I am also fascinated by the way that the light changes as it travels across the landscape, especially over Lincolnshire Wolds; an area of outstanding natural beauty where I live; an area that is a constant source of inspiration. The Wolds themselves have many barriers and boundaries that have led me to a new range of work based around physical and human barriers, breaking down the glass and ‘rebuilding’ it to create delicate but strong pieces of immense beauty.
Does a Hammer Have a Heart?
This body of work comes from the love of my memories of spending time with my father and grandfather, in their workshops or at work.
These tools have been cast from originals; they hold all the patina and marks created from years of use. Although the tools I cast from are useless for their original working purpose as tools because many are damaged or broken they still hold memories for me. This inspired me to think about the non-functional side of tools, and how even that dimension had a function. This in turn led me to think about a way of representing this concept in a physical form and brought to mind the saying as useless as a glass hammer, and led me to question it?
These tools are made through the process of lost wax casting.
I first came across the fusing of glass as a ceramics student in the final year of my degree in 1999. The excitement of the making and firing process motivated an overwhelming and new interest.

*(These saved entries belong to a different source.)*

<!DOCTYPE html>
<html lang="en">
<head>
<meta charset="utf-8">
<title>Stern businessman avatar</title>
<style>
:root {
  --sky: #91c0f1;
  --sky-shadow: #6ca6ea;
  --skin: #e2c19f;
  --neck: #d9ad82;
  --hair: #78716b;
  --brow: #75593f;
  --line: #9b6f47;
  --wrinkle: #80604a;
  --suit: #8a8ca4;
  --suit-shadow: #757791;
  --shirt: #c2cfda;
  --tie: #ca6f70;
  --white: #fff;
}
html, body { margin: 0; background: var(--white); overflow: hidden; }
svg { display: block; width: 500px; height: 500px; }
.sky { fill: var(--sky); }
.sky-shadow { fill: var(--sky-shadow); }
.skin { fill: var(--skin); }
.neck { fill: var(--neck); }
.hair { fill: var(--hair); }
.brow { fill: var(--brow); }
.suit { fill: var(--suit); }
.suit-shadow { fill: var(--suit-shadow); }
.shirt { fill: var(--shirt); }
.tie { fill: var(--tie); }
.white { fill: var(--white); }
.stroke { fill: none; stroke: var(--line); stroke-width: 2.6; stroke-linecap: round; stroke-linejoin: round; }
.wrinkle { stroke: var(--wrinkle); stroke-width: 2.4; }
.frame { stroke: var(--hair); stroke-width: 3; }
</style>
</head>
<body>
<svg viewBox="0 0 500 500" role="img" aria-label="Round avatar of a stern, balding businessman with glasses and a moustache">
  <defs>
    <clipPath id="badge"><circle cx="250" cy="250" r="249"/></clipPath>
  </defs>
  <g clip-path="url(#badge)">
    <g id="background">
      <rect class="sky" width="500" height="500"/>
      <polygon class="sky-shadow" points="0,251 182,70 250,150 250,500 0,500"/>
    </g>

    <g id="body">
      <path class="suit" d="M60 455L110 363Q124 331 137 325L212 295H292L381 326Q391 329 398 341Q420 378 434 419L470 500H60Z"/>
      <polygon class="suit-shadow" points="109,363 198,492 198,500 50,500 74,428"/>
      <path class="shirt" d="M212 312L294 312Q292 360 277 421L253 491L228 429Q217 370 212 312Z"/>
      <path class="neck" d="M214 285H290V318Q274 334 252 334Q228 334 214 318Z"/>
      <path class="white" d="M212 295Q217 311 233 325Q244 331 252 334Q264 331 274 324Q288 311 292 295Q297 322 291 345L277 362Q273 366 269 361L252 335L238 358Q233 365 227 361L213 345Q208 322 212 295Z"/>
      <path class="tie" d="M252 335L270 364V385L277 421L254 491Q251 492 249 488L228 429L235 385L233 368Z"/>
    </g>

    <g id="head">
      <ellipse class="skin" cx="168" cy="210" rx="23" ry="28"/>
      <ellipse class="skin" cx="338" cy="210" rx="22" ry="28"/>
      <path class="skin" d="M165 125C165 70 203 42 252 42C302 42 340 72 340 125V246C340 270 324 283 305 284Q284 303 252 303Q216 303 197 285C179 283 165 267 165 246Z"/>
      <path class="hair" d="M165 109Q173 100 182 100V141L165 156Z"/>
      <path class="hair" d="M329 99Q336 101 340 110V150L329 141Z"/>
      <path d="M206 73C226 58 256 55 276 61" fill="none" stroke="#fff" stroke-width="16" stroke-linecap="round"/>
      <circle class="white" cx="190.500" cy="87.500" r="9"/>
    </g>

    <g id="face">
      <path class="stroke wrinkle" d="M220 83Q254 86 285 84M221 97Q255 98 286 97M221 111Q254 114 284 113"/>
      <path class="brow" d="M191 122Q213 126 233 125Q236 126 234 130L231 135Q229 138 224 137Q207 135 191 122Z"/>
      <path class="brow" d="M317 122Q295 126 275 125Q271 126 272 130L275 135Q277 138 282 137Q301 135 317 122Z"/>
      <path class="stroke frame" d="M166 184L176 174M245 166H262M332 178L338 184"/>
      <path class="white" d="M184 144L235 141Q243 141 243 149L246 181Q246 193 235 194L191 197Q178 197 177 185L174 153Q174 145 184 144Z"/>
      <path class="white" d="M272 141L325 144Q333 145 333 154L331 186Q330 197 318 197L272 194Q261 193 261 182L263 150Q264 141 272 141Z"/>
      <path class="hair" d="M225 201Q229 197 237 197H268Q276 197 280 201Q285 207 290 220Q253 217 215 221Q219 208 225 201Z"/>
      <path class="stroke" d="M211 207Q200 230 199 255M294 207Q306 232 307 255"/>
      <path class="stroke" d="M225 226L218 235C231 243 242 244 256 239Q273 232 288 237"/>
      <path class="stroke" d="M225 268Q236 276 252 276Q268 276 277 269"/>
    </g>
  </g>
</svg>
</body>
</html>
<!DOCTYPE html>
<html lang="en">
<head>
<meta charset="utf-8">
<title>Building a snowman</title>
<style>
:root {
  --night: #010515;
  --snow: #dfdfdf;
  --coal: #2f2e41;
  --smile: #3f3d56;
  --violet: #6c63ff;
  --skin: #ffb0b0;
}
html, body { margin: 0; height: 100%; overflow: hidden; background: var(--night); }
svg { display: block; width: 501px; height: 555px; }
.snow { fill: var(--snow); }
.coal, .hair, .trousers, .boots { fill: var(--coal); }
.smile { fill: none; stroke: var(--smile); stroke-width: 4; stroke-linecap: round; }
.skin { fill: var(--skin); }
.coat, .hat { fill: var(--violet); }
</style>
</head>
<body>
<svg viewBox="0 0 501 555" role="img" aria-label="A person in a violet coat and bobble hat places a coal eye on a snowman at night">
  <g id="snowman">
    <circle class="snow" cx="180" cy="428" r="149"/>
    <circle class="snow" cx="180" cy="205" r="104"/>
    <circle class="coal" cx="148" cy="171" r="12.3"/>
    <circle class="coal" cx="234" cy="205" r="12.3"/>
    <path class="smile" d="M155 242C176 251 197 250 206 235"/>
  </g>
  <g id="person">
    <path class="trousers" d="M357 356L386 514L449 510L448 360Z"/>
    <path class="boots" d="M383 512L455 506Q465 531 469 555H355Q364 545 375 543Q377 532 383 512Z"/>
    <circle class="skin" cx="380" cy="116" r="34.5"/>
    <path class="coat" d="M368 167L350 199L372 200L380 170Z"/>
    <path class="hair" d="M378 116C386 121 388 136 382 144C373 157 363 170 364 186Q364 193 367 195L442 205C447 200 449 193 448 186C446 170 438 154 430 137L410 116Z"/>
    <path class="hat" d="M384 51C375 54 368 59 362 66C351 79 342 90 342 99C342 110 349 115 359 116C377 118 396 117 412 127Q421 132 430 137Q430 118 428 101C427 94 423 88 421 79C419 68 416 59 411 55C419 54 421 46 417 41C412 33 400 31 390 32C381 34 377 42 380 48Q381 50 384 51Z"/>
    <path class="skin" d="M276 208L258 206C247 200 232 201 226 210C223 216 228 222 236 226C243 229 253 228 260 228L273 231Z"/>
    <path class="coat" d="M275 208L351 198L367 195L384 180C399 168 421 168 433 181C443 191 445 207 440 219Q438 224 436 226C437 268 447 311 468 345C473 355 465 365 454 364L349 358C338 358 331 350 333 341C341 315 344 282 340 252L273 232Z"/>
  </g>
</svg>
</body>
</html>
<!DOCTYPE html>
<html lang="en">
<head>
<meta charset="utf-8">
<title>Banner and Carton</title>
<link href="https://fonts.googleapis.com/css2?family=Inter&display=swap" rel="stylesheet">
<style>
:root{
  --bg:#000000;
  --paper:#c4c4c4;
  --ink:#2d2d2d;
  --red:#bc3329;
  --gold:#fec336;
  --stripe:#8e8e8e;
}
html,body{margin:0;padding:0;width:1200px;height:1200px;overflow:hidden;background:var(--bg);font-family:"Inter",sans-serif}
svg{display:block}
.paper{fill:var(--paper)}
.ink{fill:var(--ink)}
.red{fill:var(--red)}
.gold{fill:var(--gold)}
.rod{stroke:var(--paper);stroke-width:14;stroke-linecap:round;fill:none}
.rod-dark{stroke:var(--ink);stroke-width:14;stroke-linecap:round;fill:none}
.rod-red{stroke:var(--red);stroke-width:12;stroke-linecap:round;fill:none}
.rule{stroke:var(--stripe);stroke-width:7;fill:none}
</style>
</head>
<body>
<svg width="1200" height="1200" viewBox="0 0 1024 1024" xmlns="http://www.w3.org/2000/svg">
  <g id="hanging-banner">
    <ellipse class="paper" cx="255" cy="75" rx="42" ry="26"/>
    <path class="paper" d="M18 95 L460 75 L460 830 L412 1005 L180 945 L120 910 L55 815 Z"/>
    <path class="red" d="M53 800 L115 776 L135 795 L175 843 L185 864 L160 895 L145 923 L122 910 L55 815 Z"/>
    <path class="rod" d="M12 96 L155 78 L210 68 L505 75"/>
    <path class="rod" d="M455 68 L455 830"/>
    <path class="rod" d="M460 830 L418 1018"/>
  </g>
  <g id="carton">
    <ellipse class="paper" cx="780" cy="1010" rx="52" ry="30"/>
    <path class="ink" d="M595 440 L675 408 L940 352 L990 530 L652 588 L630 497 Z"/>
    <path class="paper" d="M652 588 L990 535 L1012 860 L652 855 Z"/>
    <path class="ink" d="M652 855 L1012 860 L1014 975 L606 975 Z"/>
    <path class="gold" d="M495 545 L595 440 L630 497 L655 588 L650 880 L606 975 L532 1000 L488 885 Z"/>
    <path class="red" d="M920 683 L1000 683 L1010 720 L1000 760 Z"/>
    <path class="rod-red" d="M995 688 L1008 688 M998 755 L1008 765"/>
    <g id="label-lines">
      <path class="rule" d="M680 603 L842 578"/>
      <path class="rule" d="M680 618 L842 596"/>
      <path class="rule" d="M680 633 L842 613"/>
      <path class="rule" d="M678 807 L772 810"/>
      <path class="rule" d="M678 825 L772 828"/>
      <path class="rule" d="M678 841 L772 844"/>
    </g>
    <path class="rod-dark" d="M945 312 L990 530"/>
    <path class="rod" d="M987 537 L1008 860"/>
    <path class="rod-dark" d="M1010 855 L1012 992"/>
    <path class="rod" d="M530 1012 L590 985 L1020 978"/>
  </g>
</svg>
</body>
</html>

The anticipation and apprehension when opening the kiln awoke a new found passion and focus – never quite knowing if a new experiment would bring a successful fusion, another technical problem or an accidental ‘wow’!
I am intrigued by the technical experimentation of compatible materials and firing temperatures.
I adore the marriage of design and aesthetics, focusing on colour and shape combinations, compositional balance and the quality of the finished piece.